Plant a garden together, of course.
That’s what River East Church, a Mennonite Brethren congregation in Winnipeg, Man., is doing with its neighbor, Guru Nanak Darbar.
The project got its start in 2010 after a chance encounter between Gurpreet Brar, a member of Guru Nanak Darbar, and Sara Jane Schmidt of River East.
Brar was campaigning for a seat on the school board when he knocked on Schmidt’s door.
“We had a wide-ranging discussion, including the role of religion in schools,” recalls Schmidt. “It felt like a meeting of minds.

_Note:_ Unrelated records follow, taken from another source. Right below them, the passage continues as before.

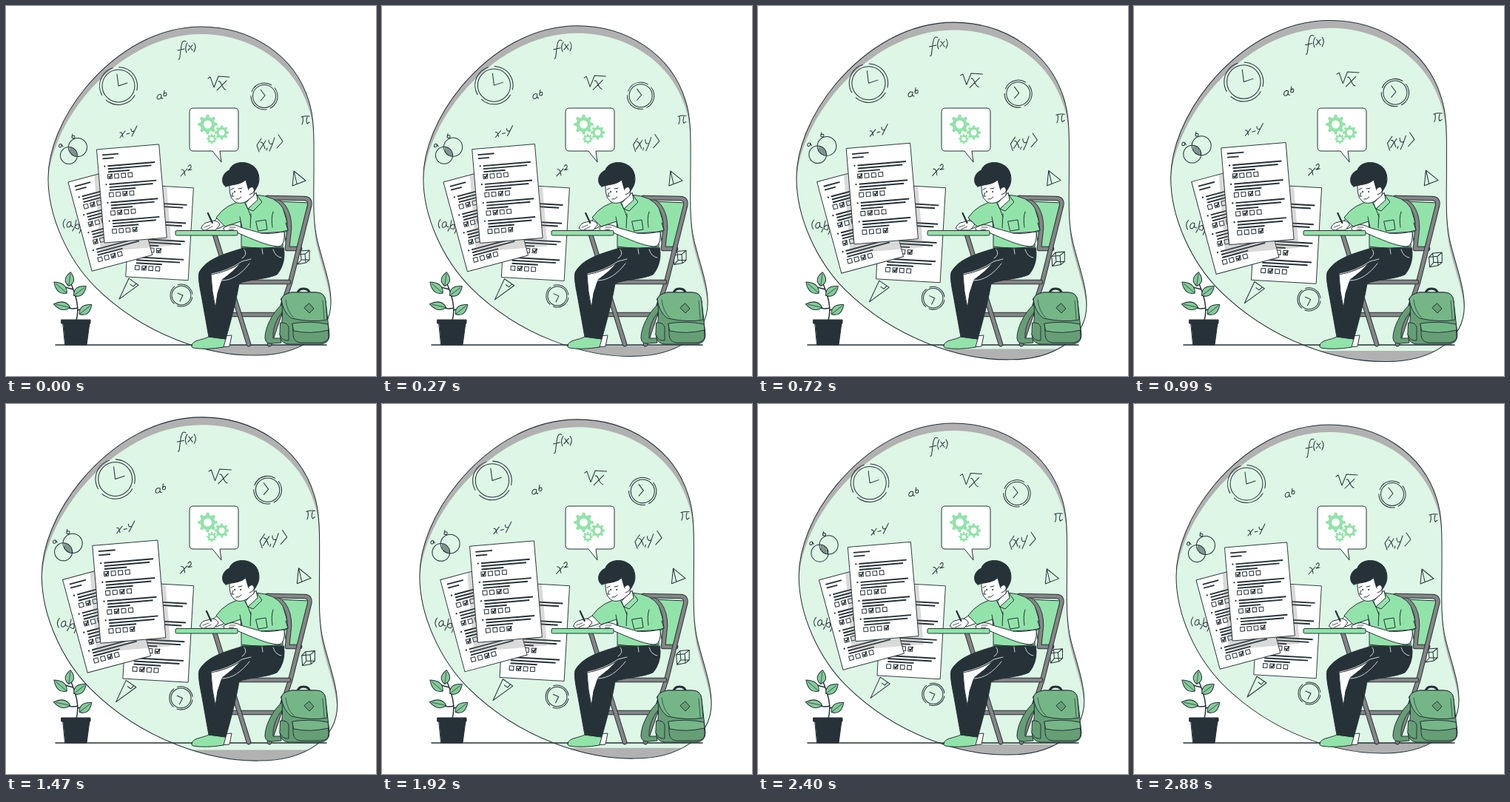
These frames come from a looping animation (500 by 500 pixels, 2910 ms). An HTML page:

```html
<!DOCTYPE html>
<html lang="en">
<head>
<meta charset="utf-8">
<title>Student writing a test</title>
<style>
html, body { margin: 0; width: 100%; height: 100%; overflow: hidden; background: #fff; }
svg { display: block; width: 100vw; height: 100vh; }
.ink { fill: none; stroke: #263238; stroke-width: 1; stroke-linecap: round; stroke-linejoin: round; }
.art { stroke: #263238; stroke-width: 1; stroke-linecap: round; stroke-linejoin: round; }
.thin { fill: none; stroke: #fff; stroke-width: .8; }
</style>
</head>
<body>
<svg viewBox="0 0 500 500">
  <defs>
    <path id="blob" d="M264 28C330 28 390 66 409 128C417 152 416 180 416 215C416 260 414 290 421 318C429 350 439 375 439 400C439 445 395 472 338 472C275 473 188 446 121 380C84 343 57 285 57 233C57 195 75 150 108 110C150 60 205 28 264 28Z"/>
    <clipPath id="inside"><use href="#blob"/></clipPath>
    <clipPath id="sheets">
      <rect width="84" height="124.5" transform="translate(84 238) rotate(-15)"/>
      <rect width="84" height="125" transform="translate(169 241) rotate(3.3)"/>
    </clipPath>
  </defs>

  <g id="scene">
    <use href="#blob" fill="#b1b1b1"/>
    <g clip-path="url(#inside)">
      <use href="#blob" y="10" fill="#ddf6e5"/>
      <path d="M50 458H450V480H50Z" fill="#b1b1b1"/>
    </g>
    <use href="#blob" class="ink"/>
    <g class="ink">
      <path d="M243 48C238 45 237 52 236 60S235 73 233 72M232 60L241 58M245 50Q241 56 244 63M247 53L252 60M252 53L246 60M254 50Q258 55 254 62"/>
      <path d="M273 98L276 96L281 110L287 95L302 96M287 102C291 100 292 113 297 113M298 101L285 114"/>
      <path d="M210 120C205 117 202 126 206 126S210 122 210 120Q209 126 212 125M214 114L213 121Q217 123 217 119T213 119"/>
      <path d="M154 171Q157 170 158 177M161 169L154 178M163 173L167 172M169 166Q169 171 173 169M177 162Q173 170 170 176"/>
      <path d="M237 221Q241 220 242 229M245 220L236 230M246 217Q249 213 250 216T246 222L251 221"/>
      <path d="M345 179L339 188L342 197M344 184Q347 183 350 193M351 182L343 194M353 192L352 195M355 181Q355 188 360 186M363 178Q360 188 356 196M368 174L374 183L366 192"/>
      <path d="M80 288Q75 294 79 300M88 292C83 289 80 299 84 299S88 294 88 292Q87 299 91 298M92 300L90 304M95 289L93 299Q99 304 99 298T94 297M100 291Q104 298 99 307"/>
      <path d="M399 150Q404 148 410 149M401 150Q402 156 400 160M407 150Q405 156 407 159L410 157"/>
      <path d="M389 223L405 236L387 243ZM389 223L393 240"/>
      <path d="M393 336L404 335L405 347L394 349ZM393 336L398 331L410 330L404 335M410 330L410 343L405 347M398 331L399 343L394 349M399 343L410 343"/>
      <path d="M166 368L179 377L153 396ZM176 375L172 379L168 376"/>
      <circle cx="97" cy="191" r="12.5"/><circle cx="85" cy="202" r="11.5"/>
      <path d="M87 191V198M89 191V201M91 192V202M93 194V203M95 197V203M75 187C72 185 70 191 73 191S75 188 75 187L77 190M90 173L89 178Q93 180 93 177T89 176"/>
    </g>
    <g id="clocks" class="ink"></g>
    <g id="papers"></g>
  </g>

  <path d="M67 458H433" class="ink" style="stroke-width:1.6"/>

  <path d="M248 143Q248 138 253 138H309Q314 138 314 143V191Q314 196 309 196H289L291 211L279 196H253Q248 196 248 191Z" fill="#fff" class="art"/>
  <g id="gears" fill="#92e3a9" fill-rule="evenodd"></g>

  <g id="plant" class="art">
    <path d="M95 425C100 407 94 390 87 373M97 408Q84 411 77 404M97 411L107 408M94 393L101 386M91 383L76 379" fill="none" stroke-width="1.5"/>
    <path d="M77 428H113L109 458H80Z" fill="#263238"/>
    <path d="M75 424H114V429H75Z" fill="#263238"/>
  </g>

  <!-- chair -->
  <g class="art">
    <path d="M368 264L409 266L398 326H380Z" fill="#92e3a9"/>
    <g id="bars" fill="none"></g>
  </g>

  <!-- legs and shoe -->
  <g class="art">
    <path d="M292 446L305 445L302 460L290 461Z" fill="#fff"/>
    <path d="M251 459C252 451 264 452 274 447L297 450L294 461Q270 465 253 462Q250 461 251 459Z" fill="#92e3a9"/>
    <path d="M318 326H375C378 340 374 354 366 363C350 370 329 369 315 375C311 399 304 425 297 450L274 447L264 391Q259 368 261 360C270 343 291 336 318 328Z" fill="#263238"/>
    <path d="M277 363Q300 359 318 347Q306 360 292 370L286 388L283 408Q278 386 277 363Z" fill="#fff"/>
    <path d="M278 362Q300 358 319 345L331 342M291 371C306 371 318 362 329 348M361 329Q364 339 372 340M322 329Q327 336 319 341M346 328L347 335" class="thin"/>
    <path d="M318 326H375" stroke="#92e3a9" stroke-width=".8"/>
  </g>

  <!-- torso -->
  <g class="art">
    <path id="arm" fill="#fff"/>
    <path d="M322 263L337 255Q365 257 374 273Q380 288 381 303L374 307V325Q346 329 318 325V305L317 291L296 298L284 286Q297 267 322 263Z" fill="#92e3a9"/>
    <path d="M324 266L338 252L340 262L327 274Z" fill="#fff"/>
    <path d="M322 265L327 274L331 285M338 254L346 265L334 277L327 274M338 291L351 289L353 302L341 304ZM331 281L330 300M361 278Q358 286 360 299M319 299L316 285" fill="none"/>
    <path d="M294 300C301 295 309 294 317 299L345 307L376 305C377 318 374 325 367 325C352 324 331 314 314 307L306 303L296 304Z" fill="#fff"/>
    <path d="M345 307Q362 309 381 303L378 293" fill="none"/>
    <path d="M302 299L310 299M301 302L308 302" fill="none" stroke-width=".8"/>
  </g>

  <!-- head -->
  <g class="art">
    <path d="M302 238C302 248 302 258 307 262C311 268 319 267 325 264L335 256L336 243L326 233Z" fill="#fff"/>
    <path d="M297 244C290 240 291 226 302 222C304 212 321 208 332 215C342 220 344 235 340 243L336 250L328 249C326 243 325 239 324 235C316 242 305 241 297 244Z" fill="#263238"/>
    <path d="M328 247Q333 242 335 247T329 255" fill="#fff"/>
    <path d="M304 248L308 246M314 247L319 246M307 252L305 257L308 257M311 261Q315 262 318 258" fill="none"/>
    <circle cx="309" cy="251" r=".5"/><circle cx="317" cy="251" r=".5"/>
  </g>

  <g id="hand" class="art">
    <path d="M264 300Q266 293 274 292L281 290Q288 291 289 296L283 303H268Z" fill="#fff"/>
    <path d="M268 299L276 296M271 302L279 298" fill="none" stroke-width=".8"/>
    <path d="M273 280L279 293" stroke-width="2.2"/>
  </g>
  <rect x="229" y="303.5" width="84" height="6.5" rx="1.5" fill="#92e3a9" class="art"/>

  <!-- backpack -->
  <g class="art">
    <path d="M379 398C362 410 350 433 350 449Q351 457 360 456L372 455L371 449H361C360 430 371 412 382 407Z" fill="#669f76"/>
    <path d="M394 390Q394 382 402 382T411 390" fill="none" stroke-width="3"/>
    <path d="M372 396Q374 389 386 387H419Q431 387 432 399L437 444Q437 456 425 457H382Q371 456 370 444Q376 420 372 396Z" fill="#669f76"/>
    <path d="M372 396Q374 389 386 387H419Q431 387 432 399L434 424Q413 428 386 422Q374 414 372 396Z" fill="#75b687"/>
    <path d="M388 430Q411 427 435 431L436 447Q435 455 424 455H398Q388 454 388 444Z" fill="#669f76"/>
    <path d="M387 429Q411 425 435 430L436 438Q410 444 389 439Z" fill="#75b687"/>
    <path d="M371 428Q380 427 382 434V452Q373 453 370 444Z" fill="#669f76"/>
    <path d="M410 402L416 409L410 415L403 408Z" fill="#669f76"/>
    <path d="M378 397Q380 414 389 421M428 398L430 423" fill="none" stroke-width=".7"/>
  </g>
</svg>
<script>
const $ = id => document.getElementById(id);
const INK = "#263238";
const add = (id, html) => $(id).insertAdjacentHTML("beforeend", html);

function clock(x, y, r, hands, turn) {
  const d = r * 2 * Math.PI / 3;
  add("clocks", `<g transform="translate(${x} ${y})">
    <circle r="${r}" stroke-dasharray="${d * .84} ${d * .16}" transform="rotate(${turn})"/>
    <circle r="${r * .86}"/><path d="${hands}"/></g>`);
}
clock(152, 108, 25.5, "M-2 -16L0 0L12 -4", 30);
clock(349, 122, 18, "M-5 -9L1 -1L-5 6", 80);
clock(237, 391, 15, "M-5 -3L2 0L-2 8", 10);

// A sheet with four questions; checks holds the ticked box of each row
function paper(x, y, turn, height, checks) {
  let s = `<rect width="84.5" height="${height}" fill="#fff" stroke="${INK}" stroke-width=".9"/>
    <path d="M7 8H29M7 13H22" stroke="${INK}" stroke-width="1.8"/>`;
  checks.forEach((tick, row) => {
    const q = 23.5 + row * 24.7;
    s += `<circle cx="9" cy="${q}" r="1.1" fill="${INK}"/>
      <path d="M13 ${q}H77M13 ${q + 4}H72M13 ${q + 8}H${row % 2 ? 48 : 42}" stroke="${INK}" stroke-width="1.9"/>`;
    for (let i = 0; i < 4; i++) {
      const bx = 12 + i * 9.2, by = q + 11.5;
      s += `<rect x="${bx}" y="${by}" width="5.6" height="5.6" fill="#fff" stroke="${INK}"/>`;
      if (i === tick) s += `<path d="M${bx + 1} ${by + 2.5}l1.8 2l3.4 -5" fill="none" stroke="${INK}" stroke-width="1.7"/>`;
    }
  });
  add("papers", `<g transform="translate(${x} ${y}) rotate(${turn})">${s}</g>`);
}
paper(169, 241, 3.3, 125, [1, 2, 3, 1]);
paper(84, 238, -15, 124.5, [1, 0, 0, 2]);
add("papers", `<g clip-path="url(#sheets)"><rect x="-6" y="0" width="96" height="138" fill="#777" opacity=".28"
  transform="translate(122.5 194) rotate(-4.8)"/></g>`);
paper(122.5, 194, -4.8, 126.5, [0, 2, 1, 3]);

function gear(x, y, r, teeth, hole) {
  const pts = [];
  for (let i = 0; i < teeth; i++)
    for (const [k, q] of [[-.3, .76], [-.18, 1], [.18, 1], [.3, .76]]) {
      const a = (i + k) * 2 * Math.PI / teeth;
      pts.push([x + r * q * Math.cos(a), y + r * q * Math.sin(a)].map(v => v.toFixed(2)));
    }
  add("gears", `<path d="M${pts.join("L")}ZM${x - hole} ${y}a${hole} ${hole} 0 1 0 ${2 * hole} 0a${hole} ${hole} 0 1 0 ${-2 * hole} 0Z"/>`);
}
gear(272.5, 160, 13.3, 8, 5.5);
gear(291.5, 171, 9.7, 8, 4);
gear(278, 179.5, 6.8, 8, 2.8);

function leaf(x, y, length, width, turn) {
  const h = length / 2;
  add("plant", `<g transform="translate(${x} ${y}) rotate(${turn})">
    <path d="M${-h} 0Q${-h / 4} ${-width} ${h} 0Q${-h / 4} ${width} ${-h} 0Z" fill="#83cc98"/>
    <path d="M${-h} 0H${h * .7}" stroke-width=".7"/></g>`);
}
leaf(73.5, 380.5, 23, 11.5, -139);
leaf(86, 369, 19, 11.5, -83);
leaf(100, 385, 21, 11.5, -37);
leaf(75.5, 405, 23, 10.5, -168);
leaf(107.5, 410, 21, 11.5, -38);

// Outlined grey tubes of the chair
for (const d of ["M304 417H370", "M282 309L328 457", "M354 259C372 262 383 275 383 300L380 328H397",
                 "M353 259L404 260Q412 261 410 270L384 374L356 457", "M284 373H382"])
  add("bars", `<path d="${d}" stroke-width="6.6"/><path d="${d}" stroke="#858585" stroke-width="4.6"/>`);

const LOOP = 2910;
const wave = (t, peak) => Math.cos(2 * Math.PI * (t - peak) / LOOP);

function draw(now) {
  const t = now % LOOP;
  const scale = 1 + .046 * (1 + wave(t, 1380)) / 2;
  $("scene").setAttribute("transform", `translate(248 250.5) scale(${scale}) translate(-248 -250.5)`);
  const dx = -1 + 4.6 * wave(t, 640);
  $("hand").setAttribute("transform", `translate(${dx} 0)`);
  $("arm").setAttribute("d", `M${281 + dx} 291L288 284L299 295L${286 + dx} 301Z`);
  requestAnimationFrame(draw);
}
draw(0);
</script>
</body>
</html>
```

We agreed it would be great if our faith communities could get together some time.”
A year later, that idea turned into a reality when members of the two congregations met for a sod-turning for an interfaith garden project.
The garden, located on the Northeast Pioneer Greenway, which runs between the two meeting places, has become a place for members of the two groups to meet each other regularly to maintain the garden.
Along with that, members have also visited each other’s meeting places to share about Mennonite and Sikh history and beliefs.
On May 4, they met again to unveil a sign for the garden that describes their effort to beautify the neighborhood.
The sign also speaks about how Mennonites and Sikhs “both believe in sharing and helping others” and about their shared immigrant experiences in adapting to Canada.
It includes a photo of Major Singh Gill and Gerhard Friesen, elders in their congregations who are involved with the project.
For Schmidt, the garden isn’t only about restoring native plants and grasses but also about building understanding between the two groups.
“Religion is a major source of conflict, and much of that is due to ignorance, misunderstanding and fear of the ‘other,’ ” she says.
Through the project, Sikhs and Mennonites are celebrating their commonalities, such as their immigrant experience, faith values, hopes and dreams.
For Brar, the project is inspiring as the two groups work together and develop respect and understanding.
“We share common core values of hard work and helping others,” he says.
Along with developing the garden, the two groups raise funds for a breakfast program at a nearby school, helping as many as 50 children get a nutritious start to their day.
In addition to flowering plants, the garden will feature wild prairie grasses and flowers, a pollinator bee house and a bench inscribed with a version of what Christians call the Golden Rule: “In all circumstances, do to others as you would have them do to you.”
For me, the garden project encapsulates what faith is all about: Building positive, healthy relationships between neighbors, breaking down barriers between different groups, connecting communities, feeding hungry people, caring for creation — and sharing good food like Mennonite platz and Punjabi samosas.
John Longhurst is a freelance writer and communications and marketing consultant in Winnipeg, Man.